■ What you are asked to do
Work through the data and report how many lines include the string "tone", giving the number alone.

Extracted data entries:
————————

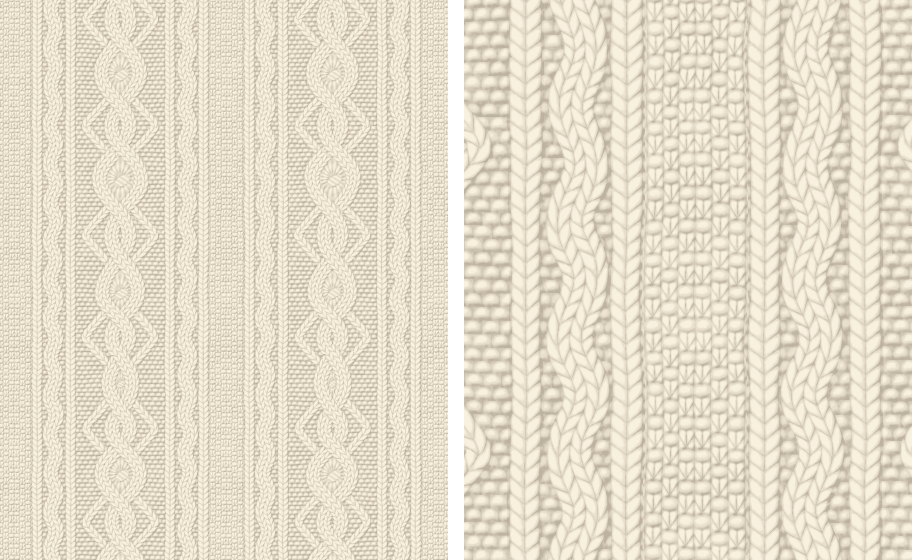
Left, the full canvas; right, a detail of the centre.
A WebGL 2 fragment shader for this texture:

```glsl
#version 300 es
precision highp float;
// Cream cable knit: moss panels, ribs, wavy cords and braided oval cables.
// Each panel builds a height field from stitch profiles; tufts and strands are
// layered over a purl ground, then height and slope pick a wool tone.

uniform vec2 u_resolution;
out vec4 fragColor;

const float PI = 3.14159265;
const float UNITS = 768.0;          // design units per canvas height
const float PANEL = 291.0;          // horizontal repeat
const float CABLE_X = 165.0;        // centre of the first cable
const float ROW = 7.4;              // height of one knit stitch
const vec2 PURL = vec2(8.0, 6.2);   // size of one purl bump
const float MOSS = 7.5;             // size of one moss stitch
const float MOSS_EDGE = 122.0;      // distance from cable to moss panel
const float RIB_IN = 68.0, CORD = 92.0, RIB_OUT = 114.0;
const float WAVE = 53.0, WAVE_AMP = 3.6;
const float DIAMOND = 47.0;         // reach of the diamond points
const float LIGHT = 0.4;            // strength of the slanted light
const int OVALS = 7;
const float OVAL_Y[OVALS] = float[](-14.0, 118.0, 243.0, 368.0, 523.0, 668.0, 815.0);
const float OVAL_SIZE[OVALS] = float[](1.0, 1.0, 0.62, 0.95, 1.1, 1.0, 1.0);
const vec3 SHADOW = vec3(0.74, 0.695, 0.625);
const vec3 DUSK = vec3(0.84, 0.80, 0.73);
const vec3 WOOL = vec3(0.91, 0.87, 0.80);
const vec3 CREAM = vec3(0.975, 0.945, 0.875);

float hash(vec2 p) {
  vec3 q = fract(p.xyx * vec3(0.1031, 0.1030, 0.0973));
  q += dot(q, q.yzx + 33.33);
  return fract((q.x + q.y) * q.z);
}

float noise(vec2 p) {
  vec2 i = floor(p), f = fract(p);
  f = f * f * (3.0 - 2.0 * f);
  return mix(mix(hash(i), hash(i + vec2(1, 0)), f.x),
             mix(hash(i + vec2(0, 1)), hash(i + vec2(1, 1)), f.x), f.y);
}

// Two slanted legs; across runs 0..1 over one column, along counts rows
float knit(float across, float along) {
  float a = abs(fract(across) - 0.5) * 2.0;
  float leg = sin(PI * fract(along - a * 0.75));
  return 0.19 + 0.83 * pow(leg, 0.6) * pow(max(sin(PI * a), 0.0), 0.52);
}

// Brick-laid horizontal bumps
float purl(vec2 p) {
  vec2 q = p / PURL;
  q.x += 0.5 * mod(floor(q.y), 2.0);
  vec2 f = fract(q) - 0.5;
  float arc = f.y + 0.9 * f.x * f.x - 0.1;
  float bump = smoothstep(0.53, 0.08, length(vec2(f.x * 0.85, arc)));
  return 0.19 + 0.64 * bump + 0.14 * (hash(floor(q)) - 0.5);
}

// Knit and purl stitches in a soft checkerboard
float moss(vec2 p) {
  vec2 q = p / MOSS, f = fract(q) - 0.5;
  float checker = smoothstep(-0.3, 0.3, sin(PI * q.x) * sin(PI * q.y));
  float bump = smoothstep(0.62, 0.1, length(f * vec2(0.8, 1.2)));
  float stitch = mix(0.17 + 0.68 * bump, knit(q.x, q.y), checker);
  return stitch + 0.14 * (noise(q * 0.8) - 0.5);
}

// Lays a knitted strand of given slope over the height h, with a soft shadow
float overlay(float h, vec2 p, float centre, float slope, float halfW, float columns) {
  float off = p.x - centre, stretch = 1.0 + slope * slope;
  float c = off / sqrt(stretch);
  float along = (p.y + slope * off / stretch) / ROW;
  float side = c / halfW;
  float top = knit((side * 0.5 + 0.5) * columns, along) + 0.07 - 0.2 * pow(min(abs(side), 1.0), 4.0);
  h *= 1.0 - 0.42 * smoothstep(halfW + 4.0, halfW - 1.0, abs(c));
  return mix(h, top, smoothstep(halfW + 0.7, halfW - 0.7, abs(c)));
}

// Fan of stitches with a knot, inside an oval
float leaf(float h, vec2 q) {
  float r = length(q / vec2(19.0, 31.0));
  float rays = 0.5 + 0.5 * cos(atan(q.y, q.x) * 18.0);
  float fan = 0.4 + 0.45 * rays * smoothstep(0.1, 0.5, r) + 0.1 * sin(r * 16.0);
  h = mix(h, fan, smoothstep(1.05, 0.9, r));
  vec2 k = mat2(0.82, -0.57, 0.57, 0.82) * (q - vec2(2.0, -3.0));
  float knot = length(k / vec2(12.0, 6.5));
  h *= 1.0 - 0.4 * smoothstep(1.5, 0.9, knot);
  return mix(h, 0.68 + 0.25 * cos(k.x * 1.1 + k.y * 0.4), smoothstep(1.0, 0.75, knot));
}

float cable(float h, vec2 p) {
  int i = 0;
  for (int k = 1; k < OVALS - 1; k++) if (p.y >= OVAL_Y[k]) i = k;
  float span = OVAL_Y[i + 1] - OVAL_Y[i];
  float t = (p.y - OVAL_Y[i]) / span;
  int near = t < 0.5 ? i : i + 1;
  float size = OVAL_SIZE[near];
  // Diamond outline
  float dy = (t - 0.5) * span, bend = sqrt(dy * dy + 25.0);
  float reach = DIAMOND + 4.0 - 0.9 * bend;
  float s = p.x < 0.0 ? -1.0 : 1.0;
  if (reach > 9.0) h = overlay(h, p, s * reach, -s * 0.9 * dy / bend, 5.8, 1.0);
  h = leaf(h, (p - vec2(0.0, OVAL_Y[near])) / size);
  // Twisted pair; the strand falling to the right lies on top
  float wave = cos(2.0 * PI * t);
  float gain = wave > -0.368 ? size : 1.0;
  float x = gain * (7.0 + 19.0 * wave);
  float slope = -gain * 38.0 * PI * sin(2.0 * PI * t) / span;
  float upper = t < 0.5 ? 1.0 : -1.0;
  h = overlay(h, p, -upper * x, -upper * slope, 10.0, 2.0);
  return overlay(h, p, upper * x, upper * slope, 10.0, 2.0);
}

float height(vec2 p) {
  p += 1.8 * (vec2(noise(p * 0.045), noise(p * 0.045 + 71.0)) - 0.5);
  float x = mod(p.x - CABLE_X + 0.5 * PANEL, PANEL) - 0.5 * PANEL;
  float d = abs(x);
  vec2 q = vec2(d, p.y);
  float h = d > MOSS_EDGE ? moss(vec2(d - 0.5 * PANEL, p.y)) : purl(vec2(x, p.y));
  if (d < 60.0) return cable(h, vec2(x, p.y));
  float turn = 2.0 * PI * p.y / WAVE;
  h = overlay(h, q, RIB_IN, 0.0, 7.0, 1.0);
  h = overlay(h, q, RIB_OUT, 0.0, 7.0, 1.0);
  return overlay(h, q, CORD + WAVE_AMP * sin(turn), WAVE_AMP * 2.0 * PI / WAVE * cos(turn), 10.5, 2.0);
}

vec3 wool(vec2 p) {
  float h = height(p);
  float tone = h + LIGHT * (h - height(p + vec2(-1.4, 1.6)));
  tone += 0.16 * (noise(p * 0.8) - 0.5);
  vec3 c = mix(SHADOW, DUSK, smoothstep(-0.02, 0.24, tone));
  c = mix(c, WOOL, smoothstep(0.22, 0.46, tone));
  return mix(c, CREAM, smoothstep(0.55, 0.92, tone));
}

void main() {
  // Four samples smooth every edge
  vec3 sum = vec3(0.0);
  for (int k = 0; k < 4; k++) {
    vec2 jitter = vec2(k & 1, k >> 1) * 0.5 - 0.25;
    sum += wool((gl_FragCoord.xy + jitter) / u_resolution.y * UNITS);
  }
  fragColor = vec4(sum * 0.25, 1.0);
}
```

————————

■ Result below
6